-- Records shown follows --

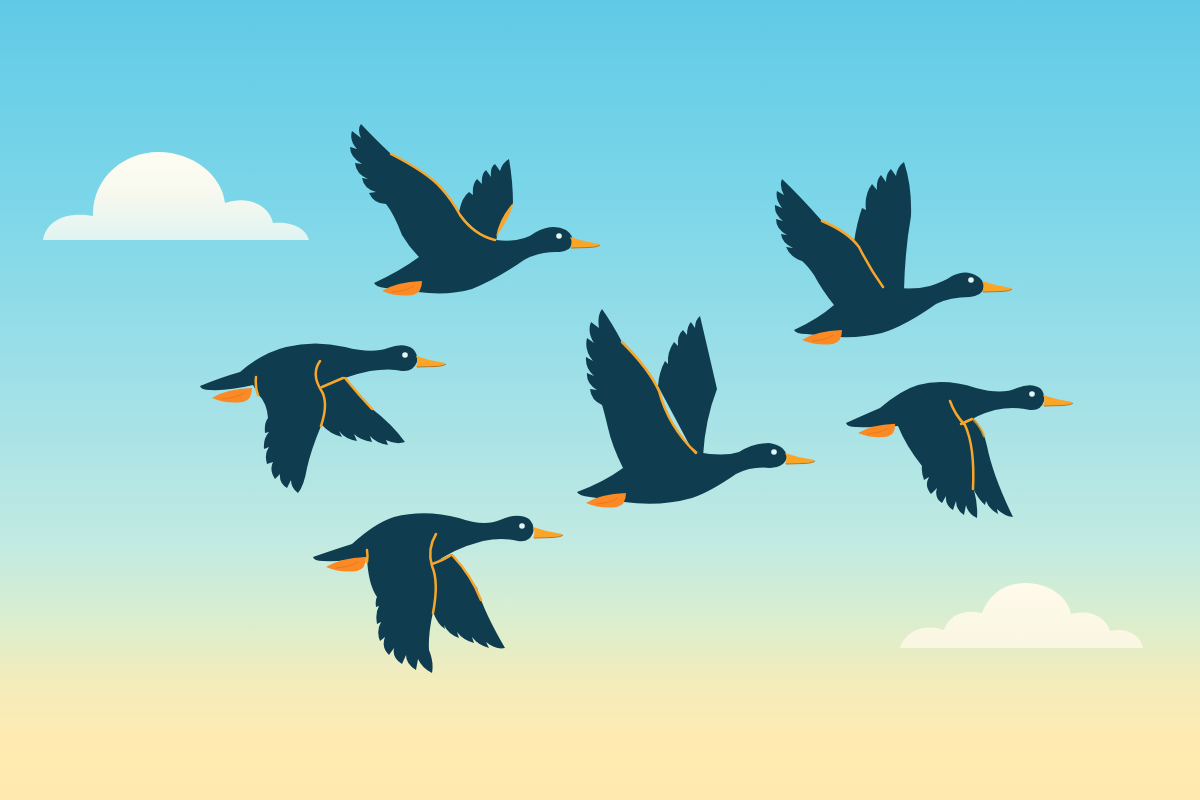
<!DOCTYPE html>
<html lang="en">
<head>
<meta charset="utf-8">
<title>Ducks in flight</title>
<style>
:root {
  --duck: #0f3d4f;
  --trim: #f7a62b;
  --bill: #fba526;
  --bill-shade: #b8741f;
  --foot: #fb8a24;
  --foot-shade: #e87a1c;
  --eye: #e4f5f6;
}
html, body { margin: 0; height: 100%; overflow: hidden; }
.sky { display: block; width: 1200px; height: 800px; }
.duck { fill: var(--duck); }
.trim { fill: none; stroke: var(--trim); stroke-width: 2.5; stroke-linecap: round; stroke-linejoin: round; }
.trim-fill { fill: var(--trim); }
.bill { fill: var(--bill); }
.bill-shade { fill: none; stroke: var(--bill-shade); stroke-width: 1; }
.eye { fill: var(--eye); }
.foot { fill: var(--foot); }
.foot-shade { fill: none; stroke: var(--foot-shade); stroke-width: 1; }
</style>
</head>
<body>
<svg class="sky" viewBox="0 0 1200 800" role="img" aria-label="Six dark ducks flying across a blue sky with two clouds">
  <defs>
    <linearGradient id="sky-fade" x1="0" y1="0" x2="0" y2="1">
      <stop offset="0" stop-color="#60cae6"/>
      <stop offset=".25" stop-color="#7cd6e9"/>
      <stop offset=".5" stop-color="#a3e1e7"/>
      <stop offset=".68" stop-color="#c2eae2"/>
      <stop offset=".77" stop-color="#d9eed0"/>
      <stop offset=".85" stop-color="#f3ecbc"/>
      <stop offset=".92" stop-color="#ffebb2"/>
      <stop offset="1" stop-color="#ffe9ae"/>
    </linearGradient>
    <linearGradient id="cloud-large" x1="0" y1="0" x2="0" y2="1">
      <stop offset="0" stop-color="#fffdf2"/>
      <stop offset=".5" stop-color="#f6f8ee"/>
      <stop offset="1" stop-color="#e0f4f2"/>
    </linearGradient>
    <linearGradient id="cloud-small" x1="0" y1="0" x2="0" y2="1">
      <stop offset="0" stop-color="#fffaea"/>
      <stop offset="1" stop-color="#f9f6e2"/>
    </linearGradient>
    <g id="face">
      <path class="bill" d="M11 1Q25 6 40 8Q42 11 30 11L11 12Q14 6 11 1Z"/>
      <path class="bill-shade" d="M12 12L30 11.5Q39 11 41 9"/>
      <circle class="eye" r="2.8"/>
    </g>
    <g id="foot">
      <path class="foot" d="M0 0Q14 -9 40 -10Q40 2 31 4Q14 6 0 0Z"/>
      <path class="foot-shade" d="M10 1Q24 0 32 -5"/>
    </g>
  </defs>

  <rect width="1200" height="800" fill="url(#sky-fade)"/>

  <g id="clouds">
    <path fill="url(#cloud-large)" d="M43 240C46 222 64 211 93 216C92 178 124 152 158 152C194 152 222 176 225 203C250 195 269 206 273 223C291 221 306 228 309 240Z"/>
    <path fill="url(#cloud-small)" d="M900 648C905 631 924 623 944 630C949 615 964 609 982 613C989 594 1005 583 1026 583C1049 583 1068 597 1071 614C1090 609 1106 617 1110 631C1126 627 1141 635 1143 648Z"/>
  </g>

  <g id="duck-top-left">
    <g class="duck">
      <path d="M509 159Q513 182 513 204Q500 218 496 241Q475 234 459 212Q462 197 469 192L473 195Q472 184 477 179L482 184Q481 174 486 170L491 177Q490 167 495 164L500 171Q502 163 509 159Z"/>
      <path d="M361 124Q374 138 391 154Q428 174 441 188Q452 200 460 215Q474 235 496 240Q522 243 536 232Q553 223 566 230Q573 235 573 242Q572 250 560 252Q540 251 524 260Q497 279 472 289Q448 296 418 292L385 288Q376 287 374 283Q400 271 419 257Q409 247 402 235Q394 214 386 204Q374 204 369 193L376 192Q364 189 362 178L368 179Q356 174 355 163L362 164Q350 157 350 147L357 149Q349 140 352 131L361 138Q357 129 361 124Z"/>
    </g>
    <path class="trim-fill" d="M513 203Q512 214 496 237Q499 219 513 203Z"/>
    <path class="trim" d="M391 154Q428 173 441 188Q452 200 460 215Q474 235 495 240"/>
    <use href="#foot" x="382" y="291"/>
    <use href="#face" x="559" y="236"/>
  </g>

  <g id="duck-top-right">
    <g class="duck">
      <path d="M904 162Q912 186 911 216Q905 250 904 290L880 286L854 242Q857 222 862 208L866 210Q864 195 872 184L877 190Q876 180 881 175L886 182Q886 173 891 169L896 176Q897 167 904 162Z"/>
      <path d="M782 179Q800 196 822 221Q848 232 859 247L884 286Q910 291 930 286Q945 281 952 276Q966 269 977 276Q984 280 984 287Q983 295 970 297Q950 297 936 304Q905 326 882 333Q862 338 838 337L806 334Q796 334 794 330Q818 319 834 305Q822 290 814 275Q807 265 802 261Q790 257 786 247L793 248Q782 243 781 234L787 235Q776 229 776 219L783 221Q774 214 775 205L782 208Q775 199 777 191L784 195Q779 186 782 179Z"/>
    </g>
    <path class="trim" d="M822 221Q848 232 859 247Q870 269 883 287"/>
    <use href="#foot" x="802" y="340"/>
    <use href="#face" x="971" y="280"/>
  </g>

  <g id="duck-middle-left">
    <g class="duck">
      <path d="M318 388L344 377Q356 391 371 408Q392 424 405 442Q396 445 386 440L388 445Q376 443 370 436L372 442Q360 440 354 434L357 441Q345 439 339 431L342 437Q330 434 322 425Z"/>
      <path d="M200 386Q222 377 240 372Q262 353 286 347Q315 340 345 347Q372 354 388 348Q404 342 413 349Q418 354 417 362Q413 372 402 371Q390 368 370 371Q345 376 322 388Q329 404 321 426Q311 450 307 468Q304 486 298 493Q291 488 291 480L287 488Q279 483 280 474L275 479Q269 470 273 462L267 464Q264 454 269 447L264 449Q263 439 269 432L265 433Q264 423 268 418Q267 403 258 394L253 385Q228 391 210 390Q201 390 200 386Z"/>
    </g>
    <path class="trim" d="M320 361Q311 374 321 390Q329 402 321 426M322 387L343 378M256 377Q255 388 258 395"/>
    <path class="trim" d="M345 378Q358 394 372 409"/>
    <use href="#foot" x="212" y="398"/>
    <use href="#face" x="405" y="355"/>
  </g>

  <g id="duck-center">
    <g class="duck">
      <path d="M700 316Q708 350 717 389Q705 420 703 456L690 446L658 386Q659 372 665 361L668 364Q667 352 674 342L678 346Q677 335 683 330L687 335Q687 326 691 322L695 328Q695 320 700 316Z"/>
      <path d="M602 309Q612 323 622 342Q649 370 659 391Q672 432 697 452Q723 457 739 452Q753 443 769 443Q785 445 787 457Q785 467 770 468Q752 466 736 474Q710 492 692 498Q660 507 624 502L590 497Q579 496 577 492Q604 482 623 468Q612 446 608 428Q604 411 602 405Q591 400 590 389L597 390Q586 383 587 373L594 376Q585 368 586 357L593 361Q584 350 587 338L594 343Q587 332 591 322L599 328Q597 316 602 309Z"/>
    </g>
    <path class="trim" d="M622 342Q649 369 659 391Q668 426 696 453"/>
    <use href="#foot" x="586" y="503"/>
    <use href="#face" x="774" y="452"/>
  </g>

  <g id="duck-middle-right">
    <g class="duck">
      <path d="M962 424L973 418Q984 430 987 446Q993 476 1013 517Q1004 516 997 509L998 514Q989 509 986 501L985 505Q978 499 973 488Z"/>
      <path d="M846 423Q866 414 880 408Q901 390 918 385Q945 378 976 388Q1002 395 1017 388Q1032 382 1041 389Q1045 394 1044 401Q1041 411 1030 410Q1013 406 995 410Q976 415 965 424Q977 448 974 490Q978 505 977 518Q968 514 966 505L964 515Q956 510 956 501L953 510Q945 505 946 496L942 503Q934 498 937 488L931 494Q924 486 929 477L924 480Q921 471 922 466Q906 446 898 426Q875 428 856 427Q847 427 846 423Z"/>
    </g>
    <path class="trim" d="M950 401Q955 415 965 425Q975 447 973 489M961 424L972 419"/>
    <path class="trim" stroke-opacity=".7" d="M974 420Q981 427 984 436"/>
    <use href="#foot" x="858" y="433" transform="translate(858 433) scale(.93) translate(-858 -433)"/>
    <use href="#face" x="1032" y="394"/>
  </g>

  <g id="duck-bottom">
    <g class="duck">
      <path d="M430 564L452 554Q466 571 477 588Q484 612 505 648Q496 650 486 642L489 648Q478 645 472 637L474 643Q463 640 457 632L459 638Q448 634 444 625L445 629Q438 625 433 612Z"/>
      <path d="M313 557Q336 549 352 544Q375 523 394 517Q425 509 459 518Q484 527 500 520Q518 512 529 519Q535 525 533 533Q529 543 518 541Q502 537 483 541Q452 549 432 565Q440 585 433 612Q428 635 429 650Q434 662 432 673Q422 668 418 659L416 670Q406 664 406 655L402 664Q392 658 394 648L389 655Q381 647 385 637L380 641Q376 631 381 622L377 624Q375 613 379 606L376 607Q375 600 377 597Q368 584 367 557Q342 562 323 561Q314 561 313 557Z"/>
    </g>
    <path class="trim" d="M436 534Q427 549 432 566Q439 582 433 613M432 564Q444 560 451 555M367 550Q368 556 367 562"/>
    <path class="trim" d="M453 556Q471 575 481 600"/>
    <use href="#foot" x="326" y="567"/>
    <use href="#face" x="522" y="526"/>
  </g>
</svg>
</body>
</html>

-- Records shown concluded --

Copy out, word for word, the part of the entries above that begins at the line with "361Q311 374 321" and ends at the line with "316Q708 350 717", including both.

    <path class="trim" d="M320 361Q311 374 321 390Q329 402 321 426M322 387L343 378M256 377Q255 388 258 395"/>
    <path class="trim" d="M345 378Q358 394 372 409"/>
    <use href="#foot" x="212" y="398"/>
    <use href="#face" x="405" y="355"/>
  </g>

  <g id="duck-center">
    <g class="duck">
      <path d="M700 316Q708 350 717 389Q705 420 703 456L690 446L658 386Q659 372 665 361L668 364Q667 352 674 342L678 346Q677 335 683 330L687 335Q687 326 691 322L695 328Q695 320 700 316Z"/>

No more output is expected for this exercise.